The rise of the BRICS countries, particularly China, has reshaped the economic and geopolitical realities in Africa for the past two decades. Across infrastructure financing, trade, investment and aid, there is no other traditional Western Power with such colossal engagement … Continue reading
This paper assesses the thesis that the Structural Adjustment Programmes (SAPs) did not achieve its primary motive of making Sub-Saharan Africa a poverty-free and economically vibrant continent. The question of whether the World Bank and the IMF have alleviated or exacerbated the poverty in Africa is shrewdly answered. Both sides of the coin, the pros and cons of SAPs, are scrutinised studying the performance of both the social and economic indicators of development. The heart of this paper’s argument lies to demonstrate that the prescriptions of these two institutions for Africa’s predicament have hampered its economic growth and development more than they helped. Continue reading
Few African states hold free and fair elections. Most of the elections are either ‘rigged’ or the process is mismanaged from the campaigns til the voting day. In this paper, the point is to examine how the the politicisation of ethnicity during electoral competition triggers ethnicised conflict in Kenya. Based on the instrumentalist theory of ethnic conflict, the paper critically studies the use of ethnicity by the Kenyan political elites as a tool to mobilise their ethnic groups promising to create political and socio-economic opportunities at the expense of neglecting the other tribes. The paper sheds a light on the trajectory of politics from 1963 up until the 2007 post-election crisis and how the politicisation of ethnicity created a sense of mistrust and national division among the diverse ethnic communities in Kenya. Continue reading

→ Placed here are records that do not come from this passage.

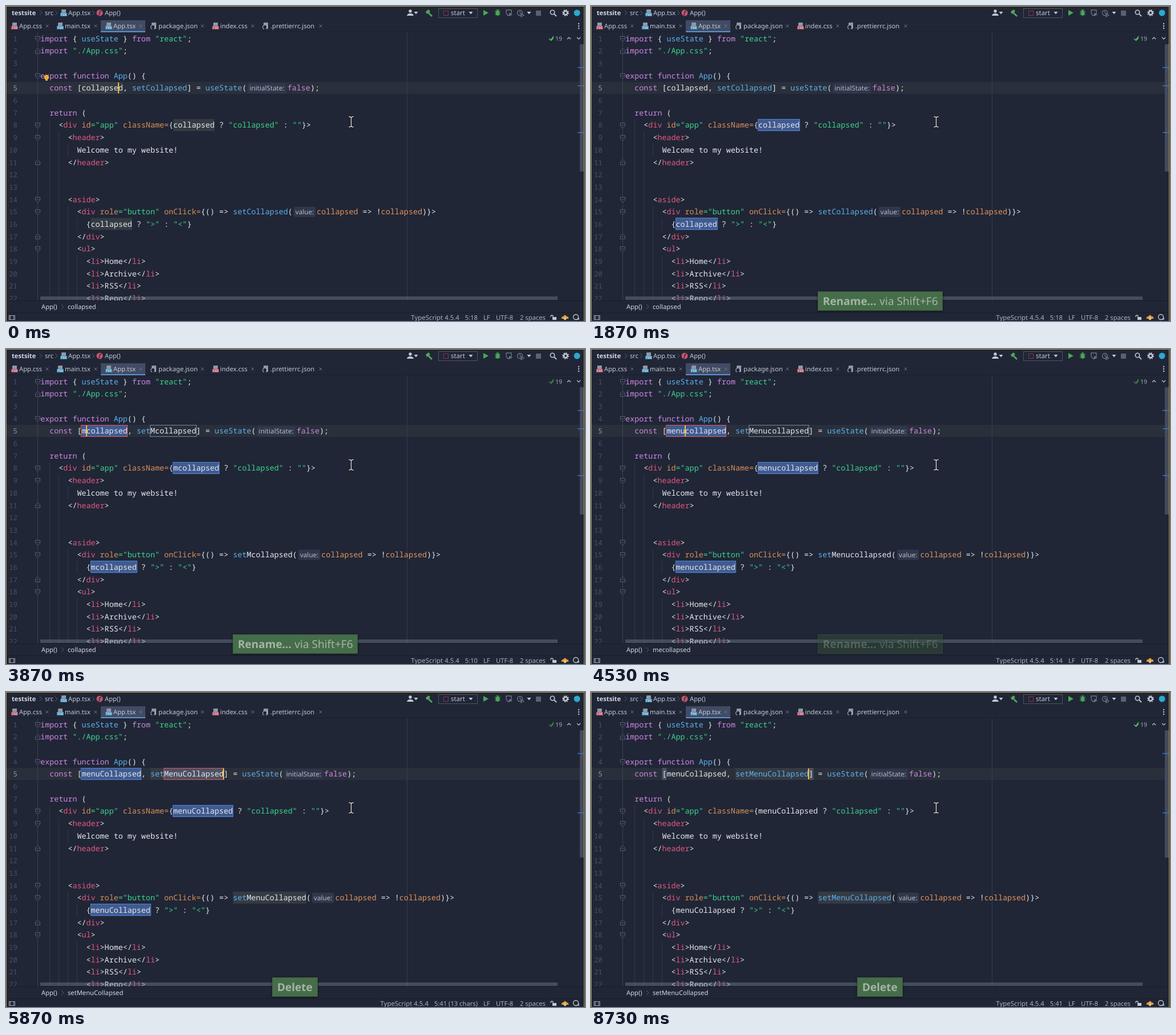
Write an HTML page with a canvas that moves like this. It is 1014 by 552 pixels and loops after 8790 ms.

```html
<!DOCTYPE html>
<html lang="en">
<head>
<meta charset="utf-8">
<title>Rename refactoring</title>
<style>
html, body { margin: 0; width: 100%; height: 100%; overflow: hidden; background: #202636; }
canvas { display: block; width: 1014px; height: 552px; }
</style>
</head>
<body>
<canvas width="1014" height="552"></canvas>
<script>
const ctx = document.querySelector('canvas').getContext('2d');
ctx.textRendering = 'geometricPrecision';

const LOOP = 8790, CHAR = 8.03, ROW = 21.67;
const mono = (size = 13.38) => `500 ${size}px "Noto Sans Mono", "DejaVu Sans Mono", monospace`;
const ui = (size = 11.2, weight = 400) => `${weight} ${size}px "Noto Sans", "Open Sans", sans-serif`;
const INK = '#c3c8d2', DIM = '#6b7385', GREEN = '#4ba758';
const SYNTAX = {
  str: '#3bd48c', tag: '#e4577f', kw: '#cf86e2', attr: '#dd9058',
  fn: '#5cb0ec', param: '#e2945c', plain: '#e4e7ec'
};
const TOKEN = new RegExp([
  '«(?<hint>.+?)»', '(?<str>=?"[^"]*")', '(?<tag>(?<=<\\/?)[a-z]+)',
  '(?<kw>\\b(?:import|from|export|function|const|return|false)\\b)',
  '(?<attr>\\b(?:id|className|role|onClick)\\b(?:=(?={))?)',
  '(?<fn>\\b(?:useState|App|set\\w+)\\b)', '(?<param>(?<=»|=> !)collapsed)', '\\w+', '.'
].join('|'), 'g');

const colX = col => 60.2 + col * CHAR;
const rowY = line => 46.4 + (line - 1) * ROW;
const capital = s => s[0].toUpperCase() + s.slice(1);

function rect(x, y, w, h, color) {
  ctx.fillStyle = color;
  ctx.fillRect(x, y, w, h);
}
function frame(x, y, w, h, color) {
  ctx.strokeStyle = color;
  ctx.lineWidth = 1;
  ctx.strokeRect(Math.round(x) + .5, Math.round(y) + .5, Math.round(w) - 1, Math.round(h) - 1);
}
function text(s, x, y, color = INK, font = ui(), align = 'left') {
  ctx.font = font;
  ctx.textAlign = align;
  ctx.fillStyle = color;
  ctx.fillText(s, x, y);
  return ctx.measureText(s).width;
}
// Path drawn relative to x, y; filled when no line width is given.
function shape(d, x, y, color, width) {
  ctx.save();
  ctx.translate(x, y);
  const path = new Path2D(d);
  ctx.fillStyle = ctx.strokeStyle = color;
  ctx.lineWidth = width;
  width ? ctx.stroke(path) : ctx.fill(path);
  ctx.restore();
}
function disc(x, y, r, color, width) {
  ctx.beginPath();
  ctx.arc(x, y, r, 0, 7);
  ctx.fillStyle = ctx.strokeStyle = color;
  ctx.lineWidth = width;
  width ? ctx.stroke() : ctx.fill();
}
function panel(x, y, w, h, fill, border) {
  ctx.save();
  ctx.shadowColor = '#0008';
  ctx.shadowBlur = 4;
  ctx.shadowOffsetY = 1;
  rect(x, y, w, h, fill);
  ctx.restore();
  frame(x, y, w, h, border);
}
const chevron = (x, y) => shape('M-2-4L2 0L-2 4', x, y, '#535b6e', 1);
const caretDown = (x, y, color = INK) => shape('M-3.5-2H3.5L0 2.5Z', x, y, color);
const ellipsis = (x, y) => [-4, 0, 4].forEach(d => disc(x, y + d, 1.2, INK));

function fileIcon(type, x, y) {
  shape('M3-6H10V5H2V-5Z', x, y, '#8f98a8');
  if (type === 'json') {
    rect(x, y - 1, 7, 7, '#202636');
    shape('M3-1Q1-1 1 1Q1 2 0 2Q1 2 1 4Q1 5 3 5M6-1Q8-1 8 1Q8 2 9 2Q8 2 8 4Q8 5 6 5', x, y, '#aab2c0', 1.1);
    return;
  }
  rect(x, y, 12, 6, type === 'css' ? '#b84a60' : '#3f92b8');
  text(type.toUpperCase(), x + 6, y + 5, '#dfe5ee', ui(5.5, 700), 'center');
}

function state(t) {
  const after = ms => t >= ms;
  const during = (a, b) => t >= a && t < b;
  // Last value whose start time has been reached.
  const pickAt = (time, first, ...steps) => steps.reduce((v, [ms, next]) => time >= ms ? next : v, first);
  const pick = (...args) => pickAt(t, ...args);
  const caretAt = time => pickAt(time, 17, [3000, 8], [3060, 9], [3870, 10], [4070, 11],
    [4270, 12], [4470, 13], [5400, 14], [5730, 40]);
  const ramp = (a, b) => Math.min(1, Math.max(0, (t - a) / (b - a)));
  return {
    name: pick('collapsed', [3870, 'mcollapsed'], [4070, 'mecollapsed'], [4270, 'mencollapsed'],
      [4470, 'menucollapsed'], [5000, 'menuollapsed'], [5400, 'menuCollapsed']),
    crumb: pick('collapsed', [4400, 'mecollapsed'], [4670, 'menucollapsed'], [5600, 'menuCollapsed'], [5800, 'setMenuCollapsed']),
    caret: caretAt(t),
    column: caretAt(t - 60) + 1,
    caretOn: !during(530, 1930),
    chars: pick('', [2000, ' (9 chars)'], [3000, ''], [5800, ' (13 chars)'], [6400, '']),
    occurrences: !after(470),
    linked: during(470, 6330),
    template: during(2000, 6330),
    onSetter: after(5730),
    selected: during(2000, 3000),
    done: after(6330),
    choice: during(600, 1870),
    completion: during(2270, 3000),
    checking: during(2130, 7270),
    marks: after(5800) ? [108, 212] : [108, 140, 222],
    renameToast: ramp(70, 270) * (1 - ramp(4400, 4600)),
    deleteToast: ramp(5000, 5200)
  };
}

function drawToolbar() {
  text('testsite', 10, 16, '#d3d7df', ui(11.2, 700));
  chevron(61, 12);
  text('src', 68, 16);
  chevron(88, 12);
  fileIcon('tsx', 95, 12);
  text('App.tsx', 109, 16);
  chevron(153, 12);
  disc(164, 12, 5.5, '#c9566f');
  text('f', 164, 15, '#2a2430', 'italic 700 9px "Noto Serif", serif', 'center');
  text('App()', 173, 16);

  disc(708, 9, 2.7, INK);
  shape('M-6 5Q-5 1 0 1Q5 1 6 5Z', 708, 12, INK);
  caretDown(718, 12);
  shape('M-6-2L-1-6L2-3L0-1L6 5L4 7L-2 1L-4 2Z', 741, 12, '#55a35f');
  frame(757, 4, 69, 17, '#4a5368');
  frame(766, 8, 9, 9, '#8c2f45');
  text('start', 779, 16, INK, ui(11.5));
  caretDown(814, 12);
  shape('M-4-5L5 0L-4 5Z', 840, 12, GREEN);
  shape('M-5-3H5M-5 0H5M-5 3H5M-2-6L0-4L2-6', 861, 12, GREEN, 1.2);
  shape('M-3-2Q0-6 3-2V3Q0 7-3 3Z', 861, 12, GREEN);
  shape('M-5-5H4V0Q3 4-1 5Q-5 3-5-1Z', 881, 12, DIM, 1.4);
  shape('M0 0L6 3L0 6Z', 881, 12, DIM);
  disc(900, 12, 4.5, DIM, 1.4);
  shape('M0-3V0H2M2 1L7 4L2 7Z', 900, 12, DIM, 1.2);
  caretDown(916, 12);
  rect(928, 8, 9, 9, '#596174');
  disc(957, 11, 3.7, INK, 1.6);
  shape('M3 3L7 7', 957, 11, INK, 1.8);
  disc(980, 12, 3.2, INK, 2.4);
  ctx.setLineDash([2, 1.9]);
  disc(980, 12, 5, INK, 1.8);
  ctx.setLineDash([]);
  disc(1000, 12, 5.5, '#2ba9cf');
}

function drawTabs() {
  rect(0, 45, 1014, 1, '#1a1f2c');
  rect(166, 25, 78, 21, '#414b64');
  rect(166, 44, 78, 2, '#5a92d6');
  const tabs = [['App.css', 9, 72], ['main.tsx', 89, 157], ['App.tsx', 174, 236],
    ['package.json', 253, 344], ['index.css', 361, 432], ['.prettierrc.json', 449, 551]];
  for (const [name, x, close] of tabs) {
    fileIcon(name.split('.').pop(), x, 35);
    text(name, x + 14, 39);
    shape('M-2.5-2.5L2.5 2.5M2.5-2.5L-2.5 2.5', close, 35, DIM, 1);
  }
  ellipsis(1003, 35);
}

function drawGutter() {
  rect(55, 46, 1, 470, '#394154');
  for (let n = 1; n <= 22; n++)
    text(n, 20, rowY(n) + 15.4, n === 5 ? '#8d96a8' : '#475067', mono(12.4), 'right');
  const fold = { 1: 1, 2: -1, 4: 1, 8: 1, 9: 1, 11: -1, 14: 1, 15: 1, 17: -1, 18: 1 };
  for (const [line, dir] of Object.entries(fold)) {
    const y = rowY(+line) + 11;
    const d = `M-4 ${-4 * dir}H4V${dir}L0 ${5 * dir}L-4 ${dir}Z`;
    shape(d, 55.5, y, '#202636');
    shape(d + 'M-2 0H2', 55.5, y, '#596277', 1);
  }
  const guides = [[2, 8, 23], [4, 9, 23], [6, 10, 11], [6, 15, 23], [8, 16, 17], [8, 19, 23]];
  for (const [col, from, to] of guides)
    rect(Math.round(colX(col)), rowY(from), 1, rowY(to) - rowY(from), '#2f374a');
}

function drawCode(line, col, source, setterSplit) {
  const y = rowY(line) + 15.4;
  let x = colX(col);
  for (const { 0: token, groups } of source.matchAll(TOKEN)) {
    if (groups.hint) {
      ctx.font = ui(11.7);
      const w = ctx.measureText(groups.hint).width;
      ctx.beginPath();
      ctx.roundRect(x + 2, y - 13.5, w + 6, 18, 3);
      ctx.fillStyle = '#30374a';
      ctx.fill();
      text(groups.hint, x + 5, y - .5, '#b4bac6', ui(11.7));
      x += w + 10;
      continue;
    }
    const kind = Object.keys(SYNTAX).find(k => groups[k]) || 'plain';
    if (setterSplit && token.startsWith('set')) {
      text('set', x, y, SYNTAX.fn, mono());
      text(token.slice(3), x + 3 * CHAR, y, SYNTAX.plain, mono());
    } else if (token !== ' ') text(token, x, y, SYNTAX[kind], mono());
    x += token.length * CHAR;
  }
}

function mark(line, col, length, fill, border) {
  const x = colX(col), y = rowY(line), w = length * CHAR;
  if (fill) rect(x, y, w, 21, fill);
  if (border) frame(x - 1, y, w + 2, 21, border);
}

function drawMarks(s) {
  const n = s.name.length, setter = n + 11;
  const OCCURRENCE = '#343b43', LINK = '#415b8f', LINK_EDGE = '#4f83e0';
  const ACTIVE = '#e0525e', SELECTED = '#4d5263';
  rect(1, 133, 1004, 21, '#2a303b');
  if (s.occurrences) [[5, 9], [8, 29], [16, 11]].forEach(([l, c]) => mark(l, c, n, OCCURRENCE));
  if (s.linked) [[8, 29], [16, 11]].forEach(([l, c]) => mark(l, c, n, LINK, LINK_EDGE));
  if (s.onSetter) {
    mark(5, setter, n + 3, OCCURRENCE);
    mark(15, 42, n + 3, OCCURRENCE);
  }
  if (s.template) {
    mark(5, 9, n, s.selected ? SELECTED : LINK, s.onSetter ? LINK_EDGE : ACTIVE);
    mark(5, setter + 3, n, s.onSetter ? SELECTED : null, s.onSetter ? ACTIVE : '#7d8595');
  }
  if (s.done) [8, setter + n + 3].forEach(c => mark(5, c, 1, '#4a5264'));
}

function drawEditor(s) {
  const { name } = s, setter = 'set' + capital(name);
  ctx.save();
  ctx.beginPath();
  ctx.rect(0, 46, 1014, 470);
  ctx.clip();
  drawMarks(s);
  drawGutter();
  rect(702, 46, 1, 470, '#343c50');
  const lines = [
    [1, 0, 'import { useState } from "react";'],
    [2, 0, 'import "./App.css";'],
    [4, 0, 'export function App() {'],
    [5, 2, `const [${name}, ${setter}] = useState(«initialState:»false);`, s.template],
    [7, 2, 'return ('],
    [8, 4, `<div id="app" className={${name} ? "collapsed" : ""}>`],
    [9, 6, '<header>'],
    [10, 8, 'Welcome to my website!'],
    [11, 6, '</header>'],
    [14, 6, '<aside>'],
    [15, 8, `<div role="button" onClick={() => ${setter}(«value:»collapsed => !collapsed)}>`, s.template],
    [16, 10, `{${name} ? ">" : "<"}`],
    [17, 8, '</div>'],
    [18, 8, '<ul>'],
    ...['Home', 'Archive', 'RSS', 'Repo'].map((item, i) => [19 + i, 10, `<li>${item}</li>`])
  ];
  lines.forEach(line => drawCode(...line));
  if (s.caretOn) rect(Math.round(colX(s.caret)) - 1, 134, 2, 19, '#f2bd3c');
  if (s.occurrences) {
    disc(71, 125, 4.2, '#f0ae2c');
    rect(69, 129, 4, 2, '#a8adb7');
  }
  rect(60, 509, 906, 6, '#7d859466');
  rect(1005, 67, 7, 223, '#7d859466');
  s.marks.forEach(y => rect(1001, y - 1, 11, 1.5, '#3d75c4'));
  ctx.restore();

  const check = s.checking ? '#3a7a47' : '#4fb85d';
  shape('M-4 0L-1 3L4-4M-1 1L0 3L4-1', 955, 57, check, 1.6);
  text('19', 962, 61, '#a2a9b7', ui(10.5));
  shape('M-3 2L0-1L3 2', 986, 56, INK, 1.2);
  shape('M-3-1L0 2L3-1', 1003, 56, INK, 1.2);
}

function drawPopups(s) {
  if (s.choice) {
    panel(196, 153, 150, 60, '#1e2431', '#151a25');
    rect(197, 175, 148, 18, '#363e4f');
    text('String occurrences found', 205, 168, '#b0b6c2');
    text('Rename code occurrences', 202, 188.5, '#c9ced7');
    text('Rename all occurrences', 202, 205.5, '#b0b6c2');
  }
  if (s.completion) {
    panel(126, 153, 225, 119, '#464749', '#55575a');
    ['b', 'useStateElement', 'first', 'firstB', 'firstUseStateElement'].forEach((item, i) =>
      text(item, 132, 168.5 + i * 19.3, '#b9bbbe', mono()));
    text('Press Enter or Tab to replace', 135, 265, '#6e7074', ui(9.6));
    ellipsis(341, 261);
  }
}

function drawStatus(s) {
  rect(0, 516, 1014, 1, '#181d29');
  rect(0, 537, 1014, 1, '#181d29');
  text('App()', 62, 531, '#d3d7df');
  chevron(99, 527);
  text(s.crumb, 108, 531, '#d3d7df');
  frame(5, 542, 11, 8, '#9aa2b0');
  rect(7, 543, 1, 6, '#9aa2b0');
  rect(13, 543, 1, 6, '#9aa2b0');
  const status = '#a9b0bd';
  const width = text(`5:${s.column}${s.chars}`, 826, 549.5, status, ui(), 'right');
  text('TypeScript 4.5.4', 816 - width, 549.5, status, ui(11.4), 'right');
  text('LF', 836, 549.5, status);
  text('UTF-8', 858, 549.5, status);
  text('2 spaces', 900, 549.5, status);
  rect(957, 545, 7, 5, INK);
  shape('M-3 0V-2Q-1-4 1-2V0', 957, 545, INK, 1.2);
  shape('M-6 3Q-7-1-3-1Q0-6 3-1Q7-1 6 3Z', 979, 545, '#e39a35');
  shape('M0-1V5M-2.5 2.5L0 5L2.5 2.5', 979, 545, '#f3d9ac', 1.2);
  disc(998, 545, 4.5, INK, 1.3);
  shape('M2 4H5V1', 998, 545, INK, 1.3);
}

function drawToast(alpha, x, w, title, detail) {
  if (!alpha) return;
  ctx.save();
  ctx.globalAlpha = alpha;
  panel(x, 500, w, 34, '#466d49', '#3b5c40');
  const size = 19;
  const width = text(title, x + 9, 523.5, '#a4b5a6', ui(size, 700));
  text(detail, x + 9 + width + 5.5, 523.5, '#a4b5a6', ui(size));
  ctx.restore();
}

function drawPointer() {
  const d = 'M-4-9Q0-9 0-7Q0-9 4-9M0-7V7M-4 9Q0 9 0 7Q0 9 4 9';
  shape(d, 604.5, 203, '#111', 3);
  shape(d, 604.5, 203, '#eee', 1.3);
}

function draw(now) {
  const s = state(now % LOOP);
  rect(0, 0, 1014, 552, '#202636');
  drawToolbar();
  drawTabs();
  drawEditor(s);
  drawStatus(s);
  drawPopups(s);
  drawToast(s.renameToast, 397, 219, 'Rename…', 'via Shift+F6');
  drawToast(s.deleteToast, 466, 80, 'Delete', '');
  drawPointer();
  frame(0, 0, 1013, 560, '#c09a48');
  requestAnimationFrame(draw);
}
requestAnimationFrame(draw);
</script>
</body>
</html>
```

This paper studies the arrival of ‘Windrush Generation’ and how it has contributed to Britain’s multi-cultural society. Drawing heavily from the historical process, which seeks to explain how the West Indians arrived in Britain and integrated into a predominately White Britons, the paper critically examines into why the immigrants’ expectations of welcoming reception and a better life were not initially met. It also carefully interrogates the struggles and challenges that the Caribbean migrants went through and the racial pressures that surrounded their integration into British society. In the end, the paper further looks at the implications that their arrival had on the state of race relations and political environment that surrounded in the adaptation of Immigration Control Acts.